At the Iconic Houses Conference in Barcelona on November 25, Rossend Casanova will talk about the Apartment museum Casa Bloc, a restored dwelling in the 1930s complex by architects of the GATCPAC (Catalan Group of Architects and Technicians for the Progress of Contemporary Architecture) group.
Tell us about your relationship with significant houses

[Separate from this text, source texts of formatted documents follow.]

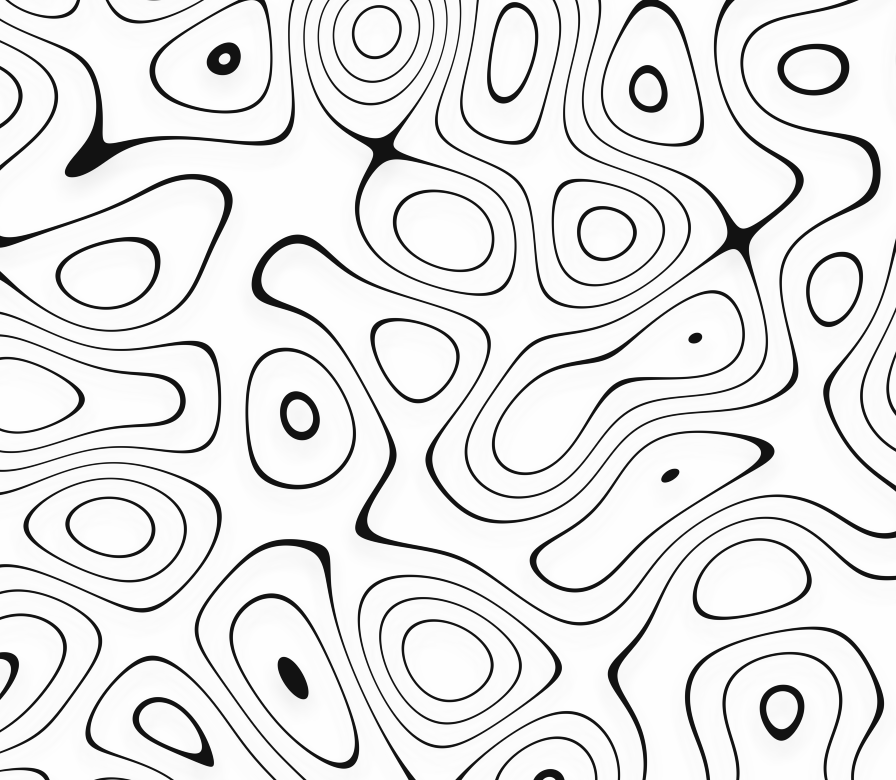
Reproduce this pattern procedurally as a Shadertoy shader.

```glsl
#define WAVES 14
#define FREQ_LOW 2.0
#define FREQ_HIGH 4.5
#define LEVELS 1.45
#define LINE_SHARE 0.10
#define SHADOW_TAPS 16
#define SHADOW_DROP 0.016
#define SHADOW_RADIUS 0.022
#define SHADOW_STRENGTH 0.085
#define SEED 3.7

const float TAU = 6.2831853;
const float GOLDEN_ANGLE = 2.3999632;
const vec3 PAPER = vec3(0.997);
const vec3 INK = vec3(0.07);

float hash(float n) {
    return fract(sin(n * 127.1 + SEED) * 4375.85);
}

// Smooth random terrain from layered sines: height in x, slope in yz
vec3 terrain(vec2 p) {
    vec3 sum = vec3(0.0);
    for (int i = 0; i < WAVES; i++) {
        float n = float(i);
        float angle = n * GOLDEN_ANGLE + hash(n + 60.0) * 0.4;
        float freq = TAU * mix(FREQ_LOW, FREQ_HIGH, hash(n + 1.0));
        vec2 k = freq * vec2(cos(angle), sin(angle));
        float phase = dot(k, p) + TAU * hash(n + 30.0);
        sum += vec3(sin(phase), k * cos(phase));
    }
    return sum * sqrt(2.0 / float(WAVES));
}

// Contour coverage; bands of equal height swell where the slope is gentle
float contour(vec2 p, float softness) {
    vec3 t = terrain(p) * LEVELS;
    float inside = 0.5 * LINE_SHARE - abs(fract(t.x) - 0.5);
    float dist = inside / max(length(t.yz), 1.0);
    return smoothstep(-softness, softness, dist);
}

// Blurred contour coverage, cast downwards
float shadow(vec2 p) {
    float sum = 0.0;
    for (int i = 0; i < SHADOW_TAPS; i++) {
        float n = float(i) + 0.5;
        float angle = n * GOLDEN_ANGLE;
        float radius = SHADOW_RADIUS * sqrt(n / float(SHADOW_TAPS));
        vec2 offset = radius * vec2(cos(angle), sin(angle));
        sum += contour(p + vec2(0.0, SHADOW_DROP) + offset, 0.005);
    }
    return sum / float(SHADOW_TAPS);
}

void mainImage(out vec4 fragColor, in vec2 fragCoord) {
    vec2 p = fragCoord / iResolution.y;
    float edge = 0.65 / iResolution.y;
    vec3 ground = PAPER * (1.0 - SHADOW_STRENGTH * shadow(p));
    fragColor = vec4(mix(ground, INK, contour(p, edge)), 1.0);
}
```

I got involved with them for the first time when in 2002 I took part in the project for the entrance pavilion at Gaudí’s Park Güell, which explains the monumental architecture, the decorative innovations and how the architect respected the nature of the place. While I was studying, I had direct contact with many houses, particularly in the Art Nouveau style, and I have published several articles about them. Thanks to my profession and my job at the museum, where I take care of the collection of industrial design, I have visited many more from the modern movement. The project to restore one of the rationalist 1930s Casa Bloc apartments in order to make it a museum is my most recent and rewarding activity in this area.
Do you have a favourite house?
Casa Batlló by Antoni Gaudí, because it is so extraordinary. It was redesigned in 1904, but it is so modern for its time.
What’s the biggest challenge facing your organisation right now?
We are about to open the new Museu del Disseny de Barcelona (the Design Museum Barcelona) on December 15, 2014. So the whole team is working very hard on this. It's going to be a huge event for the city. The museum will feature four new exhibitions on the decorative arts, fashion, graphic design and industrial design. I’m working on the last of these and it's going to be a unique and really significant collection of product design from the 1930s to the present day in Spain.
What do you hope will emerge from the upcoming Iconic Houses conference in Barcelona?
Just as with the London edition, I expect it’s going to be extremely interesting. I think it will be a good opportunity to make direct contact with lots of people from other countries, who share more or less the same interests and problems that we do. It’s a great chance to exchange experiences and ideas.
What 21st-century home deserves to be an Iconic House of the future?
For me, it’s an obvious choice: Villa Nurbs, the futurist house by the Catalan architect Enric Ruiz-Geli in Empuriabrava, on the beautiful Costa Brava coast.
Villa Nurbs, by architect Enric Ruiz-Geli in Empuriabrava